Is there expensive food too? Yes, we’ve had lunch twice at a gourmet burger spot, where Leslie had a glass of wine and I tried some Mexican craft beers. That ran us about $30 US, but the burgers are really good! And we have reservations next weekend at Puerto Vallarta’s top-rated restaurant (according to Trip Advisor), Tintoque, where we will celebrate daughter Stephanie’s birthday! That will be more on a par with high-end restaurants in the Chicago area. I’ll let you know.
There seems to be a lot of property on the market at any given time, which you would expect in a place like PV. There are also a lot of real estate agents, including some expats who prey on serve other expats. So I checked a reputable place, Coldwell Banker. Just so you know, CB on Main Street in Downers Grove has the best real estate agent in the Chicago suburbs, Slav Polinski. Slav, you should come down here! Anyway, the CB office in Marina Vallarta has a range of properties. These are some of the condos available (single-family homes are generally a bit higher):
A 1,200-square-foot, two-bedroom, two-bath in the Marina Golf complex for just $175,000. Overlooks the marina and the mountains.
A 1,732-square-foot, two-bedroom, two-bath in the Porto Fino complex for $395,000. It’s beachfront, on the seventh floor near the elevator, with views of the Bay of Banderas.
And just for comparison, a 4,000-square-foot, two-bedroom, three-bath penthouse in luxurious Bay View Grand for a mere $1.1 million. Two terraces, bars inside and outside, and a private pool. Here’s the listing, in case you want to dream a bit.
The Romantic Zone is another popular area of Puerto Vallarta. It’s in the centro, the older part of PV, and you can find homes with a little more Mexican character here. Just looking at the Coldwell Banker website, there are two-bedroom condos from $155,000 US up to $1.2 million US. For $599,000, you buy a two-bedroom, two-bath overlooking Los Muertos Beach, and it’s a penthouse with amazing ocean and beach views, plus a BBQ grill.

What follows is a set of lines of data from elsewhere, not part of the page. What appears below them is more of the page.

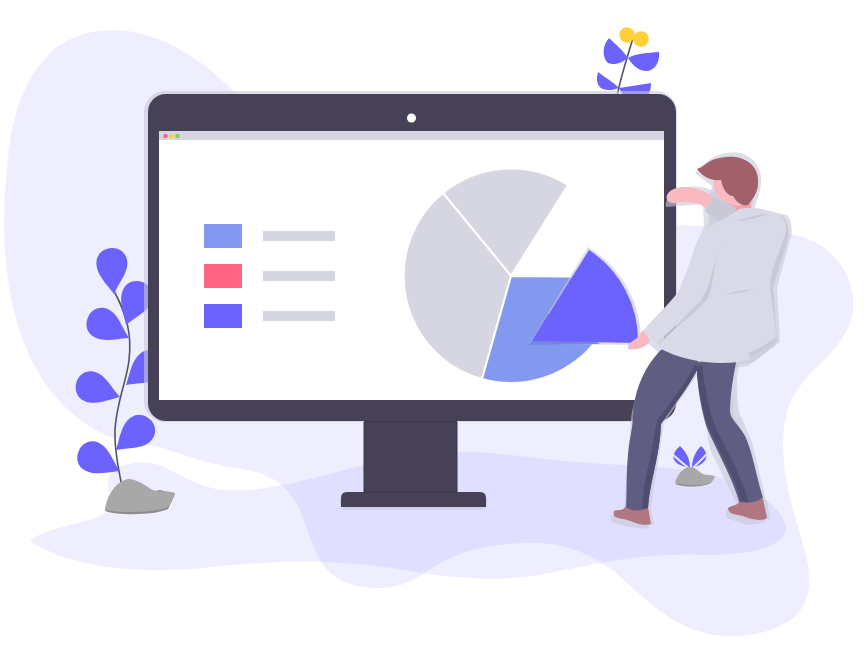
<!DOCTYPE html>
<html lang="en">
<head>
<meta charset="utf-8">
<title>Building a pie chart</title>
<style>
:root {
  --violet: #6c63ff;
  --blue: #8399f0;
  --pink: #ff6583;
  --grey: #d6d6e3;
  --frame: #474157;
  --frame-edge: #3a3549;
  --stone: #a8a8a8;
  --stone-shade: #8c8c8c;
  --coat: #d9d9e8;
  --coat-shade: #c8c8d6;
  --trousers: #605d82;
  --trousers-shade: #504d70;
  --skin: #f8b9c1;
  --hair: #a0616a;
  --shoe: #b27680;
  --yellow: #ffd037;
  --stem: #535461;
}
html, body { margin: 0; background: #fff; overflow: hidden; }
svg { display: block; width: 866px; height: 670px; }
.wash { fill: var(--violet); fill-opacity: .105; }
.violet { fill: var(--violet); }
.blue { fill: var(--blue); }
.pink { fill: var(--pink); }
.grey { fill: var(--grey); }
.frame { fill: var(--frame); }
.stone { fill: var(--stone); }
.stone-shade { fill: var(--stone-shade); }
.coat { fill: var(--coat); }
.coat-shade { fill: var(--coat-shade); }
.trousers { fill: var(--trousers); }
.trousers-shade { fill: var(--trousers-shade); }
.skin { fill: var(--skin); }
.hair { fill: var(--hair); }
.shoe { fill: var(--shoe); }
.yellow { fill: var(--yellow); }
.white { fill: #fff; }
.shadow { fill: #c9c9d8; fill-opacity: .6; }
.stem { fill: none; stroke: var(--stem); stroke-width: 1.6; }
.slices { stroke: #fff; stroke-width: 2; stroke-linejoin: round; }
</style>
</head>
<body>
<svg viewBox="0 0 866 670" role="img" aria-label="A man fits a slice into a pie chart on a large monitor">
  <defs>
    <path id="leaf" d="M0 0C-8-12-16-20-16-31C-16-40-9-46 0-46C8-46 15-40 15-31C15-20 6-12 0 0Z"/>
    <g id="halo-figure">
      <path d="M697 169C707 156 722 151 736 153C750 156 760 168 758 184C757 195 753 201 752 208L784 215C790 222 790 235 786 243L774 288L777 342L750 362L736 364C733 378 733 390 736 412L749 442L763 501L740 503L712 445L699 368L661 423L648 508H626L633 415C636 390 650 364 662 350L645 335L679 292L706 222L705 200L668 203C665 190 690 180 712 192L714 182Z"/>
      <path d="M613 511L626 509L648 509L651 525L631 523L613 518ZM728 506L740 502L764 500L767 519L750 521L728 514Z"/>
    </g>
  </defs>

  <g id="backdrop">
    <path class="wash" d="M115 30C160 31 205 60 240 98C330 200 420 215 540 220C640 224 720 224 790 234C832 240 856 277 853 309C849 350 808 365 791 401C777 434 784 475 793 510C804 548 815 575 806 600C796 626 759 638 725 636C681 633 656 609 625 581C599 556 564 540 522 543C472 546 449 556 423 574C401 590 371 592 345 582C320 572 314 548 305 524C294 491 278 473 235 468C200 463 165 446 137 443C86 438 44 395 24 343C6 296 2 241 5 195C9 138 13 92 49 54C68 36 91 30 115 30Z"/>
    <path class="wash" d="M30 541C52 523 100 524 108 509C114 496 102 482 112 472C124 461 148 461 159 465C181 474 198 488 225 490C284 494 354 462 421 454C478 447 523 458 576 462C635 467 690 464 735 483C769 497 787 516 786 530C782 550 742 555 704 555C640 552 588 566 544 574C496 583 451 578 405 570C335 558 265 561 211 567C145 575 73 569 30 541Z"/>
  </g>

  <g id="tall-plant" class="violet">
    <path class="stem" d="M114 291C127 315 132 335 129 360C127 380 117 400 115 429C114 452 119 470 122 487"/>
    <use href="#leaf" transform="translate(114 294) rotate(-3)"/>
    <use href="#leaf" transform="translate(126 325) rotate(22)"/>
    <use href="#leaf" transform="translate(129 338) rotate(-61)"/>
    <use href="#leaf" transform="translate(126 385) rotate(52)"/>
    <use href="#leaf" transform="translate(120 397) rotate(-70)"/>
    <use href="#leaf" transform="translate(116 450) rotate(51)"/>
    <use href="#leaf" transform="translate(120 471) rotate(-62)"/>
    <path class="stone-shade" d="M105 511C120 516 155 515 168 509L175 494L160 490L110 500Z"/>
    <path class="stone" d="M105 510C107 494 117 481 128 479C138 479 145 486 153 490C160 493 169 490 175 493C173 500 170 505 166 508C150 513 122 513 105 510Z"/>
  </g>

  <g id="flower">
    <path class="stem" d="M633 38C627 58 621 76 617 96"/>
    <path class="violet" d="M609 38C602 45 602 58 608 63C615 66 623 62 628 58C623 50 616 45 609 38ZM628 58C637 53 648 53 659 52C660 61 656 69 648 71C640 72 633 66 628 58ZM598 72C606 78 613 82 619 88C611 91 602 91 599 86C596 81 597 76 598 72ZM619 88C630 86 641 85 651 83C651 90 649 96 645 98H627C623 95 621 92 619 88Z"/>
    <circle class="yellow" cx="627" cy="35" r="7.7"/>
    <circle class="yellow" cx="641" cy="39" r="7.7"/>
  </g>

  <g id="monitor">
    <rect class="shadow" x="144" y="91" width="533" height="331" rx="21"/>
    <rect class="shadow" x="340" y="494" width="147" height="16" rx="5"/>
    <rect class="frame" x="364" y="418" width="93" height="78"/>
    <path class="frame" d="M341 507V498Q341 492 347 492H480Q486 492 486 498V507Z"/>
    <path d="M364 422V492H457V422Z" fill="none" stroke="var(--frame-edge)"/>
    <rect class="frame" x="148" y="94" width="528" height="327" rx="18"/>
    <circle class="white" cx="411.500" cy="118" r="4.500"/>
    <rect class="white" x="159" y="131" width="505" height="269"/>
    <rect class="grey" x="159" y="131" width="505" height="9"/>
    <circle class="pink" cx="165.500" cy="136" r="2.300"/>
    <circle class="yellow" cx="171.500" cy="136" r="2.300"/>
    <circle cx="177.500" cy="136" r="2.300" fill="#8ccf4d"/>
  </g>

  <g id="legend">
    <rect class="blue" x="204" y="224" width="38" height="24"/>
    <rect class="pink" x="204" y="264" width="38" height="24"/>
    <rect class="violet" x="204" y="304" width="38" height="24"/>
    <g class="grey">
      <rect x="263" y="231" width="72" height="10"/>
      <rect x="263" y="271" width="72" height="10"/>
      <rect x="263" y="311" width="72" height="10"/>
    </g>
  </g>

  <g id="pie-chart">
    <g class="slices">
      <path class="grey" d="M511 276L443 193A107 107 0 0 1 568 185Z"/>
      <path class="grey" d="M511 276L482 379A107 107 0 0 1 443 193Z"/>
      <path class="blue" d="M511 276L618 277A107 107 0 0 1 482 379Z"/>
    </g>
    <path class="shadow" d="M529 344L588 247A109 109 0 0 1 641 345Z"/>
    <path d="M529 345L548 314L600 344Z" fill="#7488db"/>
    <path class="violet" d="M532 341L589 250A108 108 0 0 1 638 343Z"/>
  </g>

  <g id="sprout">
    <path class="violet" d="M680 446C670 455 670 464 690 468C690 458 686 452 680 446ZM701 446C709 453 710 463 692 468C692 458 696 451 701 446Z"/>
    <path d="M670 452C677 459 684 464 691 470C697 464 703 458 709 452" fill="none" stroke="#e9e8ff" stroke-width="2"/>
    <path class="stone-shade" d="M675 484C686 488 704 487 711 483L714 476L700 475Z"/>
    <path class="stone" d="M675 483C677 475 683 467 690 467C697 467 701 475 706 475L715 476C714 479 712 482 710 483C701 486 686 486 675 483Z"/>
  </g>

  <g id="man">
    <use class="shadow" href="#halo-figure" transform="translate(-2 4)"/>
    <use class="shadow" href="#halo-figure" transform="translate(3 0)"/>

    <g id="shoes" class="shoe">
      <path d="M626 506L648 507L651 524C642 527 632 521 624 519C617 518 612 517 614 511C617 509 623 512 626 506Z"/>
      <path d="M740 501L763 499L767 518C761 522 751 519 743 516C735 514 728 514 728 508C732 505 738 506 740 501Z"/>
    </g>

    <g id="legs">
      <path class="trousers" d="M697 362C696 379 701 410 707 428C713 443 735 483 739 502C747 504 757 502 763 498C756 475 752 450 745 436C740 426 731 420 730 412C730 393 734 374 737 357Z"/>
      <path class="trousers-shade" d="M697 366C697 384 702 412 709 428C717 446 737 482 741 501L749 502C741 476 728 452 717 431C709 413 704 382 702 365Z"/>
      <path class="trousers" d="M662 349C645 365 634 391 633 415C633 428 629 440 628 455C626 475 627 492 626 507C633 512 641 511 648 508C649 485 660 455 661 424C675 403 688 389 699 366L697 356Z"/>
      <path class="trousers-shade" d="M695 365C683 387 669 405 657 420C654 438 651 455 647 472C644 484 643 497 642 509L648 508C649 485 660 455 661 424C675 403 688 389 699 366Z"/>
    </g>

    <g id="head">
      <path class="skin" d="M714 178C712 190 717 198 726 202L728 214L752 211L749 198L756 184L735 176Z"/>
      <path d="M726 202C734 207 743 207 750 202L752 211L736 213Z" fill="#f2a1ab"/>
      <path class="hair" d="M697 169C706 166 709 159 720 158C742 153 760 164 758 184C758 192 753 199 748 205C743 207 736 202 733 196C728 196 723 190 721 180C711 181 703 177 697 169Z"/>
    </g>

    <g id="raised-arm">
      <path class="skin" d="M667 200C665 192 674 187 684 187C695 187 706 191 715 198L706 208C697 201 690 203 682 202C676 202 671 205 667 200Z"/>
      <path class="coat-shade" d="M713 196L736 208L732 223L723 224L705 211Z"/>
    </g>

    <g id="coat">
      <path class="coat-shade" d="M752 209L783 216C791 226 789 238 785 249L773 287L777 342L750 357L744 330Z"/>
      <path class="coat" d="M713 224C722 221 731 215 739 209C756 206 773 211 783 217C788 225 786 235 782 243C778 257 769 273 770 289C772 307 776 323 776 337C767 344 757 350 749 353L750 360C722 366 687 363 659 348C664 335 677 330 683 319L658 342C652 341 645 337 643 331C656 315 673 302 683 284C690 266 694 241 704 230Z"/>
      <path class="coat-shade" d="M723 239C712 263 712 285 701 300C693 309 682 318 674 330C686 318 703 307 709 296C715 275 714 257 723 239ZM725 295C735 290 744 291 754 289C744 293 734 293 725 295ZM735 220C747 219 758 213 768 214C756 218 746 222 735 220Z"/>
    </g>

    <path id="lower-hand" class="skin" d="M643 330L650 341C645 349 635 350 628 349C627 344 633 341 637 338Z"/>
  </g>
</svg>
</body>
</html>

And that’s just from one agency, and just looking at their website. There are many other options. (Google “Puerto Vallarta real estate” if you’re interested.) Real estate here in PV is all over the map, literally and figuratively. For vacation rentals, the same thing. There are nice properties for rent under $1,000 US a month, and there are some ocean-front penthouses that rent for that same price, but per week!
In general, we think prices might be a little better in San Miguel or some of the other places we’ve visited. But we’re not done yet! At the end of April we head for the next destination, Mérida, capital of the state of Yucatan. More on that later.
Let’s close with a look at that sunset we enjoyed with our friends back in March. This is a regular occurrence here on Mexico’s Pacific coast.